On view through September 30, Meredith Rosen Gallery presents “Irène Zurkinden: The Paris Years,” an exhibition of works from the 1930s by 20th-century Swiss painter Irène Zurkinden (1909-1987). Although Zurkinden is well known in Europe, this is her first exhibition in the United States.
Born in Basel in 1909, Zurkinden went to art school in Paris in 1929. In Paris in the 1930s, Zurkinden joined the community of avant-garde artists and became close to Meret Oppenheim (1913-1985) and the Surrealist group. She was active in the Parisian art scene, taking radical positions on gender, sexuality, and artistic production. The exhibition presents oil paintings, works on paper, and her sketchbook from this period. This period was formative in Zurkinden’s career and had personal significance for her as she moved between her family in Basel and the Parisian artistic community throughout her life.
Zurkinden’s style is characterized by painting techniques based on the various stages of Impressionism, gestural brushstrokes, and deconstructive representations of figures and landscapes.
Brazilian sculptor Tunga (1952-2016) drew on his exploration of alchemy, psychoanalysis, science, and philosophy to create his mythology, in which the issue of immutability and transformation is fundamental. Currently, the Museum of Modern Art of São Paulo is presenting Tunga’s solo exhibition “Eu, Você e a Lua (Me, You and the Moon),” on view through January 28, 2024.
Eponymous with the exhibition title, ‘Eu, Você e a Lua (Me, You, and the Moon)’ is later Tunga’s representative installation made of stone, mirrors, crystal bottles, plaster, resin, and plates suspended from arcs and rods, recurring elements in Tunga’s oeuvre.
A hollow and fossilized large tree trunk stands at the center of the work. The fossilized tree shows the passage of time while emitting fragrance, stimulating the sense of smell in real-time.

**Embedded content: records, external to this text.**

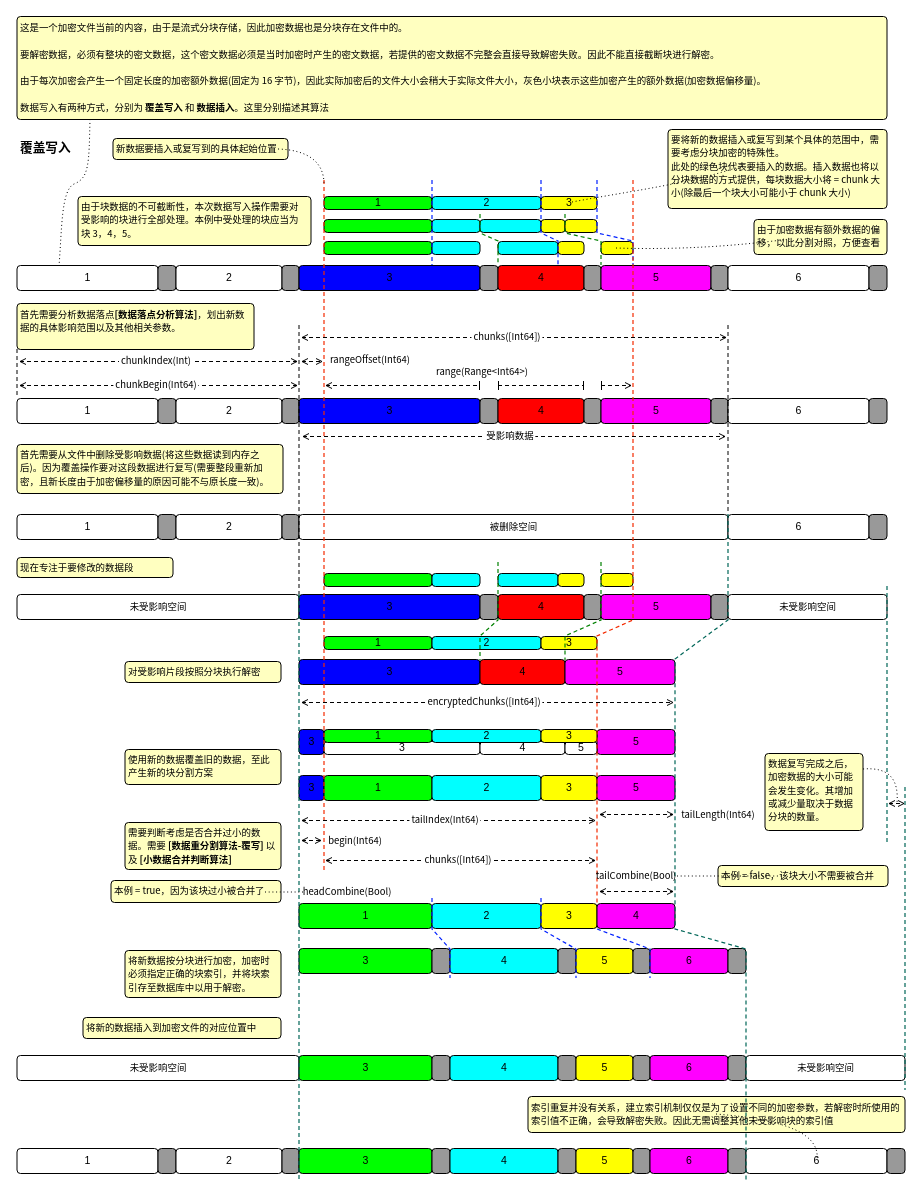
<!DOCTYPE html>
<html lang="zh-CN">
<head>
<meta charset="utf-8">
<title>覆盖写入</title>
<style>
:root{--ink:#000;--paper:#fff;--note:#ffffc0;--gap:#999;--green:#0f0;--cyan:#0ff;--yellow:#ff0;--blue:#00f;--red:#f00;--magenta:#f0f;--teal:#006658}
*{box-sizing:border-box}
body{margin:0;background:var(--paper);color:var(--ink);overflow:hidden}
.diagram{position:relative;width:922px;height:1200px;overflow:hidden;font:9.46px/13.3px "Noto Sans CJK SC",sans-serif;white-space:nowrap;text-spacing-trim:space-all}
h1{position:absolute;left:20px;top:138px;margin:0;font-size:12.7px;line-height:18px}
.note{position:absolute;left:var(--x);top:var(--y);width:var(--w);height:var(--h);margin:0;padding:3px 2.5px;background:var(--note);border:1px solid;border-radius:4px;transform:translateX(-.5px)}
.note.low{padding-top:4px}
.row{position:absolute;left:var(--x);top:var(--y);display:flex;height:26px;transform:translateX(-.5px)}
.row i{flex:none;display:flex;align-items:center;justify-content:center;width:calc(var(--w)*1px + 1px);margin-right:-1px;border:1px solid;border-radius:4px;background:var(--paper);font-style:normal}
.row i.num,.thin i,.data i{font-family:"Liberation Sans",sans-serif;font-size:10.5px}
.thin{height:14px}
.row .gap{background:var(--gap)}
.row .green{background:var(--green)}
.row .cyan{background:var(--cyan)}
.row .yellow{background:var(--yellow)}
.row .blue{background:var(--blue)}
.row .red{background:var(--red)}
.row .magenta{background:var(--magenta)}
.row .after{margin-left:18px}
.row .after17{margin-left:17px}
.lines{position:absolute;left:0;top:0;fill:none;stroke:var(--ink)}
.dash{stroke-dasharray:4 3}
.hue{stroke-width:1.2}
.dot{stroke-dasharray:1 2.7}
.label{position:absolute;left:var(--x);top:var(--y);transform:translate(-50%,-50%);padding:0 2px;background:var(--paper)}
.clear{background:none}
</style>
</head>
<body>
<main class="diagram">
<h1>覆盖写入</h1>

<section class="notes">
<p class="note low" style="--x:17px;--y:16px;--w:871px;--h:104px">这是一个加密文件当前的内容，由于是流式分块存储，因此加密数据也是分块存在文件中的。<br><br>要解密数据，必须有整块的密文数据，这个密文数据必须是当时加密时产生的密文数据，若提供的密文数据不完整会直接导致解密失败。因此不能直接截断块进行解密。<br><br>由于每次加密会产生一个固定长度的加密额外数据(固定为 16 字节)，因此实际加密后的文件大小会稍大于实际文件大小，灰色小块表示这些加密产生的额外数据(加密数据偏移量)。<br><br>数据写入有两种方式，分别为 <b>覆盖写入</b> 和 <b>数据插入</b>。这里分别描述其算法</p>
<p class="note" style="--x:113px;--y:138px;--w:176px;--h:22px">新数据要插入或复写到的具体起始位置</p>
<p class="note" style="--x:78px;--y:196px;--w:234px;--h:50px">由于块数据的不可截断性，本次数据写入操作需要对<br>受影响的块进行全部处理。本例中受处理的块应当为<br>块 3，4，5。</p>
<p class="note" style="--x:668px;--y:129px;--w:220px;--h:80px">要将新的数据插入或复写到某个具体的范围中，需<br>要考虑分块加密的特殊性。<br>此处的绿色块代表要插入的数据。插入数据也将以<br>分块数据的方式提供，每块数据大小将 = chunk 大<br>小(除最后一个块大小可能小于 chunk 大小)</p>
<p class="note" style="--x:754px;--y:219px;--w:134px;--h:36px">由于加密数据有额外数据的偏<br>移，以此分割对照，方便查看</p>
<p class="note low" style="--x:17px;--y:303px;--w:238px;--h:47px">首先需要分析数据落点<b>[数据落点分析算法]</b>，划出新数<br>据的具体影响范围以及其他相关参数。</p>
<p class="note" style="--x:17px;--y:444px;--w:267px;--h:50px">首先需要从文件中删除受影响数据(将这些数据读到内存之<br>后)。因为覆盖操作要对这段数据进行复写(需要整段重新加<br>密，且新长度由于加密偏移量的原因可能不与原长度一致)。</p>
<p class="note" style="--x:17px;--y:557px;--w:157px;--h:21px">现在专注于要修改的数据段</p>
<p class="note" style="--x:125px;--y:661px;--w:157px;--h:22px">对受影响片段按照分块执行解密</p>
<p class="note" style="--x:125px;--y:749px;--w:157px;--h:36px">使用新的数据覆盖旧的数据，至此<br>产生新的块分割方案</p>
<p class="note" style="--x:765px;--y:753px;--w:99px;--h:78px">数据复写完成之后，<br>加密数据的大小可能<br>会发生变化。其增加<br>或减少量取决于数据<br>分块的数量。</p>
<p class="note" style="--x:125px;--y:822px;--w:157px;--h:48px">需要判断考虑是否合并过小的数<br>据。需要 <b>[数据重分割算法-覆写]</b> 以<br>及 <b>[小数据合并判断算法]</b></p>
<p class="note" style="--x:111px;--y:880px;--w:171px;--h:23px">本例 = true，因为该块过小被合并了</p>
<p class="note" style="--x:718px;--y:865px;--w:171px;--h:22px">本例 = false，该块大小不需要被合并</p>
<p class="note" style="--x:125px;--y:950px;--w:157px;--h:48px">将新数据按分块进行加密，加密时<br>必须指定正确的块索引，并将块索<br>引存至数据库中以用于解密。</p>
<p class="note" style="--x:83px;--y:1017px;--w:199px;--h:22px">将新的数据插入到加密文件的对应位置中</p>
<p class="note low" style="--x:528px;--y:1096px;--w:378px;--h:37px">索引重复并没有关系，建立索引机制仅仅是为了设置不同的加密参数，若解密时所使用的<br>索引值不正确，会导致解密失败。因此无需调整其他未受影响块的索引值</p>
</section>

<section class="new-data">
<div class="row thin" style="--x:324px;--y:196px"><i class="green" style="--w:108">1</i><i class="cyan" style="--w:109">2</i><i class="yellow" style="--w:56">3</i></div>
<div class="row thin" style="--x:324px;--y:219px"><i class="green" style="--w:108"></i><i class="cyan" style="--w:48"></i><i class="cyan" style="--w:61"></i><i class="yellow" style="--w:24"></i><i class="yellow" style="--w:32"></i></div>
<div class="row thin" style="--x:324px;--y:241px"><i class="green" style="--w:108"></i><i class="cyan" style="--w:48"></i><i class="cyan after" style="--w:60"></i><i class="yellow" style="--w:26"></i><i class="yellow after17" style="--w:32"></i></div>
<div class="row thin" style="--x:324px;--y:573px"><i class="green" style="--w:108"></i><i class="cyan" style="--w:48"></i><i class="cyan after" style="--w:60"></i><i class="yellow" style="--w:26"></i><i class="yellow after17" style="--w:32"></i></div>
<div class="row thin" style="--x:324px;--y:636px"><i class="green" style="--w:108">1</i><i class="cyan" style="--w:109">2</i><i class="yellow" style="--w:56">3</i></div>
</section>

<section class="file-states">
<div class="row data" style="--x:17px;--y:265px"><i style="--w:141">1</i><i class="gap" style="--w:18"></i><i style="--w:106">2</i><i class="gap" style="--w:17"></i><i class="blue" style="--w:181">3</i><i class="gap" style="--w:18"></i><i class="red" style="--w:86">4</i><i class="gap" style="--w:17"></i><i class="magenta" style="--w:110">5</i><i class="gap" style="--w:17"></i><i style="--w:141">6</i><i class="gap" style="--w:18"></i></div>
<div class="row data" style="--x:17px;--y:398px"><i style="--w:141">1</i><i class="gap" style="--w:18"></i><i style="--w:106">2</i><i class="gap" style="--w:17"></i><i class="blue" style="--w:181">3</i><i class="gap" style="--w:18"></i><i class="red" style="--w:86">4</i><i class="gap" style="--w:17"></i><i class="magenta" style="--w:110">5</i><i class="gap" style="--w:17"></i><i style="--w:141">6</i><i class="gap" style="--w:18"></i></div>
<div class="row" style="--x:17px;--y:514px"><i class="num" style="--w:141">1</i><i class="gap" style="--w:18"></i><i class="num" style="--w:106">2</i><i class="gap" style="--w:17"></i><i style="--w:429">被删除空间</i><i class="num" style="--w:141">6</i><i class="gap" style="--w:18"></i></div>
<div class="row" style="--x:17px;--y:594px"><i style="--w:282">未受影响空间</i><i class="blue num" style="--w:181">3</i><i class="gap" style="--w:18"></i><i class="red num" style="--w:86">4</i><i class="gap" style="--w:17"></i><i class="magenta num" style="--w:110">5</i><i class="gap" style="--w:17"></i><i style="--w:159">未受影响空间</i></div>
<div class="row data" style="--x:299px;--y:659px"><i class="blue" style="--w:181">3</i><i class="red" style="--w:85">4</i><i class="magenta" style="--w:110">5</i></div>
<div class="row data" style="--x:299px;--y:729px"><i class="blue" style="--w:25">3</i><i class="magenta" style="--w:78;margin-left:273px">5</i></div>
<div class="row thin" style="--x:324px;--y:741px"><i style="--w:156">3</i><i style="--w:85">4</i><i style="--w:32">5</i></div>
<div class="row thin" style="--x:324px;--y:729px"><i class="green" style="--w:108">1</i><i class="cyan" style="--w:109">2</i><i class="yellow" style="--w:56">3</i></div>
<div class="row data" style="--x:299px;--y:775px"><i class="blue" style="--w:25">3</i><i class="green" style="--w:108">1</i><i class="cyan" style="--w:109">2</i><i class="yellow" style="--w:56">3</i><i class="magenta" style="--w:78">5</i></div>
<div class="row data" style="--x:299px;--y:903px"><i class="green" style="--w:133">1</i><i class="cyan" style="--w:109">2</i><i class="yellow" style="--w:56">3</i><i class="magenta" style="--w:78">4</i></div>
<div class="row data" style="--x:299px;--y:948px"><i class="green" style="--w:133">3</i><i class="gap" style="--w:18"></i><i class="cyan" style="--w:108">4</i><i class="gap" style="--w:18"></i><i class="yellow" style="--w:57">5</i><i class="gap" style="--w:17"></i><i class="magenta" style="--w:78">6</i><i class="gap" style="--w:18"></i></div>
<div class="row" style="--x:17px;--y:1055px"><i style="--w:282">未受影响空间</i><i class="green num" style="--w:133">3</i><i class="gap" style="--w:18"></i><i class="cyan num" style="--w:108">4</i><i class="gap" style="--w:18"></i><i class="yellow num" style="--w:57">5</i><i class="gap" style="--w:17"></i><i class="magenta num" style="--w:78">6</i><i class="gap" style="--w:18"></i><i style="--w:159">未受影响空间</i></div>
<div class="row data" style="--x:17px;--y:1148px"><i style="--w:141">1</i><i class="gap" style="--w:18"></i><i style="--w:106">2</i><i class="gap" style="--w:17"></i><i class="green" style="--w:133">3</i><i class="gap" style="--w:18"></i><i class="cyan" style="--w:108">4</i><i class="gap" style="--w:18"></i><i class="yellow" style="--w:57">5</i><i class="gap" style="--w:17"></i><i class="magenta" style="--w:78">6</i><i class="gap" style="--w:18"></i><i style="--w:141">6</i><i class="gap" style="--w:18"></i></div>
</section>

<svg class="lines" width="922" height="1200" viewBox="0 0 922 1200" aria-hidden="true">
<defs><marker id="tip" viewBox="0 0 8 8" refX="7" refY="4" markerWidth="8" markerHeight="8" orient="auto-start-reverse"><path d="M1 1L7 4L1 7" fill="none" stroke="#000"/></marker></defs>
<path class="limits dash" d="M17 349V398M299 325V594M728 325V514"/>
<g class="dash hue">
<path class="chunk-edges" stroke="#0020ff" d="M432 180V265M541 180V233L558 241V265M597 180V233L633 241V265M432 898V929L450 949V978M541 898V929L576 949V978M597 929L650 949V978"/>
<path class="block-edges" stroke="#008000" d="M480 214V233L498 241V265M565 214V233L601 241V265M498 562V620L480 636V660M601 562V620L565 636V660"/>
<path class="write-range" stroke="#f42a00" d="M324 180V870M633 180V620L597 636V904"/>
<path class="affected-edges" stroke="var(--teal)" d="M299 594V1180M728 514V620L675 659V929L746 949V1180M887 586V842M905 787V1090"/>
</g>
<g class="spans dash">
<g marker-start="url(#tip)" marker-end="url(#tip)">
<path d="M20 361.5H297"/>
<path d="M302 361.5H322"/>
<path d="M20 385.5H297"/>
<path d="M302 337.5H726"/>
<path d="M303 436.5H725"/>
<path d="M302 702.5H673"/>
<path d="M302 820.5H595"/>
<path d="M600 814.5H673"/>
<path d="M302 840.5H321"/>
<path d="M326 860.5H595"/>
<path d="M600 891.5H673"/>
<path d="M889 803.5H904"/>
</g>
<path marker-start="url(#tip)" d="M326 385.5H480"/>
<path d="M498 385.5H584"/>
<path marker-end="url(#tip)" d="M601 385.5H631"/>
</g>
<path class="range-stops" d="M479.5 381V390M498.5 381V390M583.5 381V390M601.5 381V390"/>
<g class="dot">
<path d="M90 119C89 165 89 178 74 184C61 190 62 230 59 266"/>
<path d="M278 149C308 150 324 162 324 184"/>
<path d="M572 202C630 191 690 184 745 165"/>
<path d="M616 248C680 250 735 246 790 239"/>
<path d="M863 769C888 767 899 778 897 803"/>
<path d="M265 892H303M677 876H783"/>
<path d="M716 1114C790 1120 820 1135 817 1160"/>
</g>
</svg>

<section class="measures">
<span class="label" style="--x:156px;--y:361px">chunkIndex(Int)</span>
<span class="label" style="--x:156px;--y:385px">chunkBegin(Int64)</span>
<span class="label" style="--x:507px;--y:337px">chunks([Int64])</span>
<span class="label clear" style="--x:370px;--y:360px">rangeOffset(Int64)</span>
<span class="label clear" style="--x:482px;--y:372px">range(Range&lt;Int64&gt;)</span>
<span class="label" style="--x:510px;--y:436px">受影响数据</span>
<span class="label" style="--x:484px;--y:702px">encryptedChunks([Int64])</span>
<span class="label" style="--x:445px;--y:820px">tailIndex(Int64)</span>
<span class="label clear" style="--x:718px;--y:815px">tailLength(Int64)</span>
<span class="label clear" style="--x:355px;--y:841px">begin(Int64)</span>
<span class="label" style="--x:458px;--y:860px">chunks([Int64])</span>
<span class="label clear" style="--x:636px;--y:876px">tailCombine(Bool)</span>
<span class="label clear" style="--x:347px;--y:892px">headCombine(Bool)</span>
</section>
</main>
</body>
</html>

The Institute of Arab and Islamic Art (IAIA) presents Iranian artist Behjat Sadr’s (1924-2009) posthumous solo exhibition until August. This is the first U.S. solo exhibition of the artist, who died in 2009.
Sadr made a name for herself in the male-dominated art world in pre-revolutionary Iran with her action paintings of biomorphic forms. Her use of deep black pigments, reminiscent of petroleum, drew attention as a symbolic reference to the political situation in Iran.
A special focus of the show is on her small-scale paintings created during the artist’s battle with cancer. During her treatment in Paris, Sadr collaged photographs of Iranian natural landscapes and Parisian cityscapes and combined them with abstract paintings.
The exhibition emphasizes that painting for the artist was an act of exploring the inherent relationship between the body, memory, and the painting medium. By tracing the artist’s immersion in abstract painting that lasted for more than 50 years, the exhibition seeks to reveal the psychology and memories of the artist as an individual who lived through the local community’s instability, exile, and the coexistence of modernity and tradition.